About 180 candidates arrived to Fort Jackson three weeks ago to compete for the Expert Infantry, Expert Soldiers and Expert Field Medical Badge, now referred to as E3B. More than half didn’t make the cut.

The 72 that did gather on Darby Field April 22 received their respective badge.

“There is a huge crowd here, for all the right reason,” said Brig. Gen. Patrick R. Michaelis, U.S. Army Training Center and Fort Jackson commanding general. “That reason is to celebrate excellence.”

Michaelis and Post Command Sgt. Maj. Philson Tavernier along with Brig. Gen. Mary Kreuger, Health Command Atlantic’s commanding general, celebrated the victory of each candidate.

During the last week of March, more than 100 support cadre and badge holders welcomed almost 180 candidates from across the East Coast to begin two weeks of lane training where candidates got their first taste of what the testing lanes would be like. For many candidates the train-up was essential and offered them their first hands-on experience with some of the equipment they used during testing.

“Not everyone has access to an MK-19,” said Sgt. Maj. Reggie Fox, the EIB and ESB testing president. “The train-up let them get their hands on the weapon system before they tested.”

Each badge required individual, rigorous tests of the Warrior Task and Skills of each Soldier. Each task tested involved numerous steps that had to be completed in order and in the given amount of time to receive a ‘GO’ and pass on to the next task. Some tasks had as many as 35 steps.

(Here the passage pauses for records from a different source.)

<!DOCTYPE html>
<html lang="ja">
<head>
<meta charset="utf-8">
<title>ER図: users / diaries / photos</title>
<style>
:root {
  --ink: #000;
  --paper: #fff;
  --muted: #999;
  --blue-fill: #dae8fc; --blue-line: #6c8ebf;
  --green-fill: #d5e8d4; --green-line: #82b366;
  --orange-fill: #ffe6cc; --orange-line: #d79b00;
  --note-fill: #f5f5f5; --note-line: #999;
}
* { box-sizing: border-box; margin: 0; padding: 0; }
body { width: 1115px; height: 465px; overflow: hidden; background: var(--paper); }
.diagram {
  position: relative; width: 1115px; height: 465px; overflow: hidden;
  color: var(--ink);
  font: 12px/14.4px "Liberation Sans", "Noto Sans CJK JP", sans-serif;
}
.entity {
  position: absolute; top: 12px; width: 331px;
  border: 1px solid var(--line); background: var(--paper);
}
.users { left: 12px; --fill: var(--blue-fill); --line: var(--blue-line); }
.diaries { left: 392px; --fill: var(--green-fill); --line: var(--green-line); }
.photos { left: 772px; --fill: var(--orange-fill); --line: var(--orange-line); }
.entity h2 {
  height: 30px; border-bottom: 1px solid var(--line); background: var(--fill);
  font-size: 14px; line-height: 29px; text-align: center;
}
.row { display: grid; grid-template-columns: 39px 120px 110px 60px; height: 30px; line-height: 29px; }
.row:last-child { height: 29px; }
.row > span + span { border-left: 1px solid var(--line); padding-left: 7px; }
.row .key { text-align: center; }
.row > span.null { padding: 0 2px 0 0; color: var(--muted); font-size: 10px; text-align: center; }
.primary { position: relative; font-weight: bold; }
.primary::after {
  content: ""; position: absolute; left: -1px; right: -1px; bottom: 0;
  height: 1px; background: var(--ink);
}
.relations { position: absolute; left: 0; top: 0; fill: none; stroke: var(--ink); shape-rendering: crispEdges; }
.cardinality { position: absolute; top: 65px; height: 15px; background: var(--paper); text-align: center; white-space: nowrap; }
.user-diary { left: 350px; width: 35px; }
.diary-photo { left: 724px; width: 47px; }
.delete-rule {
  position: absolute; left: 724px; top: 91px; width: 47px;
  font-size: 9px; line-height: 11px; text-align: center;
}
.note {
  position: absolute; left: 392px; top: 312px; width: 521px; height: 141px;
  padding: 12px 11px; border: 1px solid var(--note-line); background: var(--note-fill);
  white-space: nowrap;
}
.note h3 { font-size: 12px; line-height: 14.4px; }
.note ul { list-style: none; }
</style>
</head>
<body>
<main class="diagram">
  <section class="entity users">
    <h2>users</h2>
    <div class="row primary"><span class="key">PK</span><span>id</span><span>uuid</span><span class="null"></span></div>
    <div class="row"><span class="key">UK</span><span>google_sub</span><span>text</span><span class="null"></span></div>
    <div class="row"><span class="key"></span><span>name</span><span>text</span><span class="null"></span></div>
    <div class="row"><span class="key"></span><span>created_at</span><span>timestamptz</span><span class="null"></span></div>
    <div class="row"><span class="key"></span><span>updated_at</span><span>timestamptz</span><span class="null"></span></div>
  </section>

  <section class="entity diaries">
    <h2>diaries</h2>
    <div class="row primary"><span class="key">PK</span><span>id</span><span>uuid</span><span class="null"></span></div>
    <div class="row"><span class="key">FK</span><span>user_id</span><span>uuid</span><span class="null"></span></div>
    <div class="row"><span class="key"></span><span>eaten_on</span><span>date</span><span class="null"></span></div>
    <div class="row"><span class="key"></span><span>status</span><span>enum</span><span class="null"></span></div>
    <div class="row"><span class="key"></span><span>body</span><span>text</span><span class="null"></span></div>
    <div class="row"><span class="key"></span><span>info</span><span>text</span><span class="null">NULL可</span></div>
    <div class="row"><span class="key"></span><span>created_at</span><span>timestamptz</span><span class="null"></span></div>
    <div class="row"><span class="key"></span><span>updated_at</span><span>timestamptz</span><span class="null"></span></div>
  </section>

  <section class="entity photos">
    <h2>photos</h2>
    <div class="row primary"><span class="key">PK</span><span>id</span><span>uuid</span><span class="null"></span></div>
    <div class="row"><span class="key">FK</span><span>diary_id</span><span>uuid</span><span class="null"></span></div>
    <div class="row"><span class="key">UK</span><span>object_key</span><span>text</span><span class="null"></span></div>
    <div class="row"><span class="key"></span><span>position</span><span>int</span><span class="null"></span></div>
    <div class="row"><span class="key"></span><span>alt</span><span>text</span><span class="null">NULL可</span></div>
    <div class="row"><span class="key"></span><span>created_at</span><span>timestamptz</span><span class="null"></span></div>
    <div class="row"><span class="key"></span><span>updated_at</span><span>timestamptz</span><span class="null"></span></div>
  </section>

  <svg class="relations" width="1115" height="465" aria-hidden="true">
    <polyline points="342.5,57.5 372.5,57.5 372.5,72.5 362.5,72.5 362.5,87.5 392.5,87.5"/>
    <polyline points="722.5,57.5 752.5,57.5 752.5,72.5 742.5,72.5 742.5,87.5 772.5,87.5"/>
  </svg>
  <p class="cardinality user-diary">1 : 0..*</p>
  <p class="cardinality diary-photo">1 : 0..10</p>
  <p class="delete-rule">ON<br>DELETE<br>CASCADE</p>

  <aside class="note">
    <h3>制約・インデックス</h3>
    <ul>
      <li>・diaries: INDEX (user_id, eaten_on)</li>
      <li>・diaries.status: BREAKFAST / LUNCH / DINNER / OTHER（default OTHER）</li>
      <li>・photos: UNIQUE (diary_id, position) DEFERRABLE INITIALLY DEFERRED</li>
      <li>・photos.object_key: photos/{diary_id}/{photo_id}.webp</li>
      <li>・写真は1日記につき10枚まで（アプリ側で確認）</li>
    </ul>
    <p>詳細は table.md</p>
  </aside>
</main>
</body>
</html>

Once the two weeks were complete, the final testing began and the stress was on.

“Having to get everything right and making very few mistakes throughout the week made it challenging and that’s why we lost so many people,” said Maj. Andrew Jenzer, a maxillofacial surgeon from Fort Gordon, Georgia, who earned the EFMB.

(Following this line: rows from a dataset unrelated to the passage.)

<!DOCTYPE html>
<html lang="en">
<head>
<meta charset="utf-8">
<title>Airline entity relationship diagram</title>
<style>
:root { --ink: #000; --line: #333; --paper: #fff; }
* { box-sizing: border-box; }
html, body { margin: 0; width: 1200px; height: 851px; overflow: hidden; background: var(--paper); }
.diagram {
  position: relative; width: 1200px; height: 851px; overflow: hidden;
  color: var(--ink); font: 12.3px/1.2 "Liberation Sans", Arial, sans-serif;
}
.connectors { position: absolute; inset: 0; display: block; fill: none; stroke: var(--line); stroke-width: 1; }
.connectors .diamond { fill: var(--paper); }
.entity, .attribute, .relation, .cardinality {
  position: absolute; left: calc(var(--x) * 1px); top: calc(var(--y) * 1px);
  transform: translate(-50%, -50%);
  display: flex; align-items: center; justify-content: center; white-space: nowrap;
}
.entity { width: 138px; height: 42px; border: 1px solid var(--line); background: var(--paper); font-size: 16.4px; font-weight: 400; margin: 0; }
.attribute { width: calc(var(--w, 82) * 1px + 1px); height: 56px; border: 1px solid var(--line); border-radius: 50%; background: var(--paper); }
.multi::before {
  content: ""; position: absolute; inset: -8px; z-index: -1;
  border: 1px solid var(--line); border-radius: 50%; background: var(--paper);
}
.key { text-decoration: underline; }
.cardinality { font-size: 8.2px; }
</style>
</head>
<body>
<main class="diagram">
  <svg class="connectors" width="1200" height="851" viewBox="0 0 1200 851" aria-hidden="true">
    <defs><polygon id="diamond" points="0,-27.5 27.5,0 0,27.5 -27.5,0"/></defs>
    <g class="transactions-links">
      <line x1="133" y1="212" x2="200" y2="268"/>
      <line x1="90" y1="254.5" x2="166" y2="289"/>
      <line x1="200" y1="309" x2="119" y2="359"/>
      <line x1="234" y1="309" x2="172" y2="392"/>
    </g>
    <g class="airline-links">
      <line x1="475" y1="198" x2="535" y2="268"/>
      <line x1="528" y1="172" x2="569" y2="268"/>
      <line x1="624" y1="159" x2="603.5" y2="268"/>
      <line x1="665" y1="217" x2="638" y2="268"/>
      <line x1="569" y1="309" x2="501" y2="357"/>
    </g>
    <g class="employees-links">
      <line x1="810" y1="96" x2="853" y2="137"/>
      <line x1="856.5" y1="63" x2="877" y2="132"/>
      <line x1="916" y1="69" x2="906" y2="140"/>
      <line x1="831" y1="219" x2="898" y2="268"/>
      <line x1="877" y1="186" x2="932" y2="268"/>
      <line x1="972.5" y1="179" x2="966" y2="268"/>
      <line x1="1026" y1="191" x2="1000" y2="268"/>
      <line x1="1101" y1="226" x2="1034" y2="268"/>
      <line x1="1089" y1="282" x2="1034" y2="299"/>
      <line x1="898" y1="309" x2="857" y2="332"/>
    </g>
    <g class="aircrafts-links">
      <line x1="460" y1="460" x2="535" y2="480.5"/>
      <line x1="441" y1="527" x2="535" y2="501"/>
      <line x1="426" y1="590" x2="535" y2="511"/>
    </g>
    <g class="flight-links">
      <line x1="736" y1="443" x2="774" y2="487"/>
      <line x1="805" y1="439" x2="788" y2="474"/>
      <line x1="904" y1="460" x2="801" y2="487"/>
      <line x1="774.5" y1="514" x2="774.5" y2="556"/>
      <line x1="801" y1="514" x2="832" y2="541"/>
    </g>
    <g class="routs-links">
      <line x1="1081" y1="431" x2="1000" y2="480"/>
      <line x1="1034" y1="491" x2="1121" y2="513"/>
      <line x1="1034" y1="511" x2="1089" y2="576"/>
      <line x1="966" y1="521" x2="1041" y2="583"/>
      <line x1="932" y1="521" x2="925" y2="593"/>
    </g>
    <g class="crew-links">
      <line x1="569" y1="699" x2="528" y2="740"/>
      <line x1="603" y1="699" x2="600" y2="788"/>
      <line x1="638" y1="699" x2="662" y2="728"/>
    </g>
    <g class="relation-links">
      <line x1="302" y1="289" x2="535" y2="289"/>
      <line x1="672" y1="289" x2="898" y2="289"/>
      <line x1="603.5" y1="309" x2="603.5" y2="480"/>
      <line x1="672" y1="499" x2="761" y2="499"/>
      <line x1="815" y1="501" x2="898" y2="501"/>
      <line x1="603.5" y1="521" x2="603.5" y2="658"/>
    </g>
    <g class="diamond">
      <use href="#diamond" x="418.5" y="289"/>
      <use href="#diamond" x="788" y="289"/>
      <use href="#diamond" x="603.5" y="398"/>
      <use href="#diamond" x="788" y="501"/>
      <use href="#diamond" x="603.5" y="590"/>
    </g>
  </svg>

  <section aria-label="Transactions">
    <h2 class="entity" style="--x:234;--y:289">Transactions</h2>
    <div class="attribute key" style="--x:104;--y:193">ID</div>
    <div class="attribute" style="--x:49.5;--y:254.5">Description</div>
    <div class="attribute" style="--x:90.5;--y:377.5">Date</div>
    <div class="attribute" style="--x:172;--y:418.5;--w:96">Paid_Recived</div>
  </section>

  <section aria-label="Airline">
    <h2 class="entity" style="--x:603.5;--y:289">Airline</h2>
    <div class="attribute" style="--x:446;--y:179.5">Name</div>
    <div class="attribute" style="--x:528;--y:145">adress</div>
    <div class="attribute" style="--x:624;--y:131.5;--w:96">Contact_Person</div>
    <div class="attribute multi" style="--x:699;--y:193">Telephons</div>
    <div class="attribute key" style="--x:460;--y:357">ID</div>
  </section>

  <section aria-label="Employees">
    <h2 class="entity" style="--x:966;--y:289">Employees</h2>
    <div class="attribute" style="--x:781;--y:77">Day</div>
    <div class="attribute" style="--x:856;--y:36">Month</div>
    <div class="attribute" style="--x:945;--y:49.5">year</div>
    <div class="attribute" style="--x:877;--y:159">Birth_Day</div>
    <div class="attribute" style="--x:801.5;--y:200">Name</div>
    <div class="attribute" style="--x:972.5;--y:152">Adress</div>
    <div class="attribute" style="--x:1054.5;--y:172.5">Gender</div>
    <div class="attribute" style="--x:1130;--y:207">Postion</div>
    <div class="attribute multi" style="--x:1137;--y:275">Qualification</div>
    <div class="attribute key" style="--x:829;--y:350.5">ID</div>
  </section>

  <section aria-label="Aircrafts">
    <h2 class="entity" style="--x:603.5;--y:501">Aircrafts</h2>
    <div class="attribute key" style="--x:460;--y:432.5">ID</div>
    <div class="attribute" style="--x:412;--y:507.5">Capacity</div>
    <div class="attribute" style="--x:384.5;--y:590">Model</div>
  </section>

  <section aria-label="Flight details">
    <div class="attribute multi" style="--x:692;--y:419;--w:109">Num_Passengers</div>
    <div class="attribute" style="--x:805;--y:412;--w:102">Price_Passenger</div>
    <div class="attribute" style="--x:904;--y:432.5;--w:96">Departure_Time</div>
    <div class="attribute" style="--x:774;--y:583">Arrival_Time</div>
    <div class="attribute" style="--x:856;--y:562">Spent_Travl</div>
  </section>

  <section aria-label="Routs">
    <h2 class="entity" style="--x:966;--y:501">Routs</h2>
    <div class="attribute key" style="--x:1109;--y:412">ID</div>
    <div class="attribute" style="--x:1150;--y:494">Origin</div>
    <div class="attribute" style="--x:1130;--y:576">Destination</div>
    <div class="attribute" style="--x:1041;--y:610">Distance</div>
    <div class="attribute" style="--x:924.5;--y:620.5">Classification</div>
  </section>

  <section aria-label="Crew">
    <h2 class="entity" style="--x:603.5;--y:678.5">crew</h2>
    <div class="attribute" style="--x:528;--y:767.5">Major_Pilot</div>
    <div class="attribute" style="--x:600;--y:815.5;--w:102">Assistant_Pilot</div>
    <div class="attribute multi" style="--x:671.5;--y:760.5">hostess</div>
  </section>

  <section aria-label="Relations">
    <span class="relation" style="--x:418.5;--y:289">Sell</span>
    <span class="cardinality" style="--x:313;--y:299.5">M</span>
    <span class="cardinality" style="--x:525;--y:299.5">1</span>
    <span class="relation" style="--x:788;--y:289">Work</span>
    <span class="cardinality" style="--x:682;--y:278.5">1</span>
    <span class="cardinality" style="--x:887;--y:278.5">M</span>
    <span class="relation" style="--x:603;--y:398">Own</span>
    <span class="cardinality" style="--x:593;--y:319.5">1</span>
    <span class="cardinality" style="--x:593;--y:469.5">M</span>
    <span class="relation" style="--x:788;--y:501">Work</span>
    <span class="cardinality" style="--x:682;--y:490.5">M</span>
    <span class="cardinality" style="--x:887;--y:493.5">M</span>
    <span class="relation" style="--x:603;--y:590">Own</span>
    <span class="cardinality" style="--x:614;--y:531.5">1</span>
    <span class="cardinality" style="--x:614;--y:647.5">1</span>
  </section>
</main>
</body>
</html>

“I took it one lane at a time,” said Staff Sgt. Carlecia Richardson, a drill sergeant assigned to Company D, 2nd Battalion, 39th Infantry Regiment and ESB candidate. “I can’t worry about any other task other than the one I’m focusing on.”

The final day of the test, candidates started a 12-mile ruck march before the sun broke over the horizon. Exhausted, the candidates that finished in the three-hour time limit were happy to know they had earned their badge and would be returning home soon for some much need rest and relaxation.

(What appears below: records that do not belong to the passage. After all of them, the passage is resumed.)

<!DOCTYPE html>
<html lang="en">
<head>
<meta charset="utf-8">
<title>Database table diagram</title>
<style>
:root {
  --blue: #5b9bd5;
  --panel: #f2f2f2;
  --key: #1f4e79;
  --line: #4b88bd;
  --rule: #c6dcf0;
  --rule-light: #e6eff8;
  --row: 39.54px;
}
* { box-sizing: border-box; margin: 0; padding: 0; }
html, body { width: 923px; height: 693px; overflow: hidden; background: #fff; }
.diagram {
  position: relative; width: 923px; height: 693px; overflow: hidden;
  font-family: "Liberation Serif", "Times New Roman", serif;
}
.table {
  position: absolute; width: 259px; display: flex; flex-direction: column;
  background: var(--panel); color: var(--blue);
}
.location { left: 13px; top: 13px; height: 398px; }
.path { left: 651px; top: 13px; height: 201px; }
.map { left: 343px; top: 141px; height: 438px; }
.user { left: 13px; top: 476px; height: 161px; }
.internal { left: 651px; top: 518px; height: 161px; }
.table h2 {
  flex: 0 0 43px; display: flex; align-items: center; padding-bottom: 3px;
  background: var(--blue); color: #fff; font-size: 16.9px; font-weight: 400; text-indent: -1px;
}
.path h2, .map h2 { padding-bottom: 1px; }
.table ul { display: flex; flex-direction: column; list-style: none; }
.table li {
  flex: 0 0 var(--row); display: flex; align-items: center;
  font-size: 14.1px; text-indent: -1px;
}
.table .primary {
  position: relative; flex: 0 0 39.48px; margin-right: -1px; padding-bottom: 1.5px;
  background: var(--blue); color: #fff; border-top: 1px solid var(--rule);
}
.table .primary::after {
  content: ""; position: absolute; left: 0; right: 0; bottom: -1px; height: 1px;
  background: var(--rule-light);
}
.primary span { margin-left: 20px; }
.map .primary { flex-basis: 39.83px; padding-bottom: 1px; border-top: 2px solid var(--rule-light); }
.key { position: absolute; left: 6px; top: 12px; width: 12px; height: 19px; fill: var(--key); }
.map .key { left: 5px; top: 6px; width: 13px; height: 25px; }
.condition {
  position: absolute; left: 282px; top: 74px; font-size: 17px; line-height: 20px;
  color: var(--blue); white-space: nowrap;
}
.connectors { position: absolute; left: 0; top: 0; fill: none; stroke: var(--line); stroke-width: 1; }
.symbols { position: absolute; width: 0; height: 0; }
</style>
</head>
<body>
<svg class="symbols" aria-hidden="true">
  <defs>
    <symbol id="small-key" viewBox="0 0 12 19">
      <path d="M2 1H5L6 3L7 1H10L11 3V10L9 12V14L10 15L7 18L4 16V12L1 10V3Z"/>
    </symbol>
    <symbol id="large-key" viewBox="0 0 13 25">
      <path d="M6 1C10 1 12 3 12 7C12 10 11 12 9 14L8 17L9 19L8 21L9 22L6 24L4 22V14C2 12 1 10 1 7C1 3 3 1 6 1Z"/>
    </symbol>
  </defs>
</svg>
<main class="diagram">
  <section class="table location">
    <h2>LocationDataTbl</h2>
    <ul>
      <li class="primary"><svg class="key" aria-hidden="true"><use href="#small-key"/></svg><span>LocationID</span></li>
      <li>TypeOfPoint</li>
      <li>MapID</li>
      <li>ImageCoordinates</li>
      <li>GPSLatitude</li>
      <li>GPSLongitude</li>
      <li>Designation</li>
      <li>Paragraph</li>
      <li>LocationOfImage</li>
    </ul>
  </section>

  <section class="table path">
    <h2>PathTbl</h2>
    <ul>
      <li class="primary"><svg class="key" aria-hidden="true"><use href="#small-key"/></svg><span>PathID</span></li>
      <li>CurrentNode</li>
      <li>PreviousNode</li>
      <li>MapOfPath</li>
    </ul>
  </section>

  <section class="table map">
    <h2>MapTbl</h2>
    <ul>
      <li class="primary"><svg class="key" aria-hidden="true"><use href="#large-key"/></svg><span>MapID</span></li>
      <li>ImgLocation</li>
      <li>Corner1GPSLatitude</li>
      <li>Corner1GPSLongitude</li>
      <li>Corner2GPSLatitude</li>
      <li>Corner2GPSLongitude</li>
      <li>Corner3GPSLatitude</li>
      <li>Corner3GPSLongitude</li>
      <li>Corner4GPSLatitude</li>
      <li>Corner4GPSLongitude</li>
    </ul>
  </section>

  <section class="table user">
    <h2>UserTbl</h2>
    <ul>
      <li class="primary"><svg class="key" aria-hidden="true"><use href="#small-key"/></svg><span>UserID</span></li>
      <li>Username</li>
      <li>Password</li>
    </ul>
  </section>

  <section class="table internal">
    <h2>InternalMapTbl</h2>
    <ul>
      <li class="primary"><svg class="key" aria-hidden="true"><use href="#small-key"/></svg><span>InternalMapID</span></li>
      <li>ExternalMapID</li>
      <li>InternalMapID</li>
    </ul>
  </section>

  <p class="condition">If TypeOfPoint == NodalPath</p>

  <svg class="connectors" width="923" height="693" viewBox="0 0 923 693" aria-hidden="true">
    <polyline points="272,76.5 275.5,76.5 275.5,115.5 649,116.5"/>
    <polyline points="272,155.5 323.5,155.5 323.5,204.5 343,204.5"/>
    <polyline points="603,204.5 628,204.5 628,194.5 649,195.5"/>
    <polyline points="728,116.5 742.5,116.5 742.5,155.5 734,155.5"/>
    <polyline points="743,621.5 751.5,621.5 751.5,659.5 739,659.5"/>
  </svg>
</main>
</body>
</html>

“It’s about perseverance and hard work,” said Staff Sgt. Dante Salcedo, a drill sergeant assigned to 2nd Battalion, 39th Infantry Regiment. “I did this last year but failed. Now that I I’ve made it, I’m ready to take my Family to a brunch and get back some of the calories I lost this week.”

The day ended for the awardees with a pinning ceremony on Darby Field. Michaelis, Krueger and Tavernier were the first to pin the badges on awardees that received a ‘GO’ at all their testing lanes.

The top awardees to receive all ‘GO’ in their lanes earned an additional title; of the 17 EIB awardees, five earned True Blue, of the 41 ESB awardees 16 earned Straight Edge, and of the 14 EFMB awardees one was named Best Candidate.

Once pinned, the distinguished awardees exited the field. Family and unit members were invited to the field to pin the remaining awardees. Families rushed the field to reunite with their loved ones as unit members hugged and high-fived their awardee.

“Congratulations to all of you,” Michaelis said. “You knew that the norm was not enough and you wanted to be identified as an expert. You have proved that here today.

“You now have an obligation to the team, section, squad, and platoon level to instill those skills you have walked away from the course of the last three weeks into your formation. Those are the fundamental skills that carry our Army no matter where it’s at in the world or what mission it has.”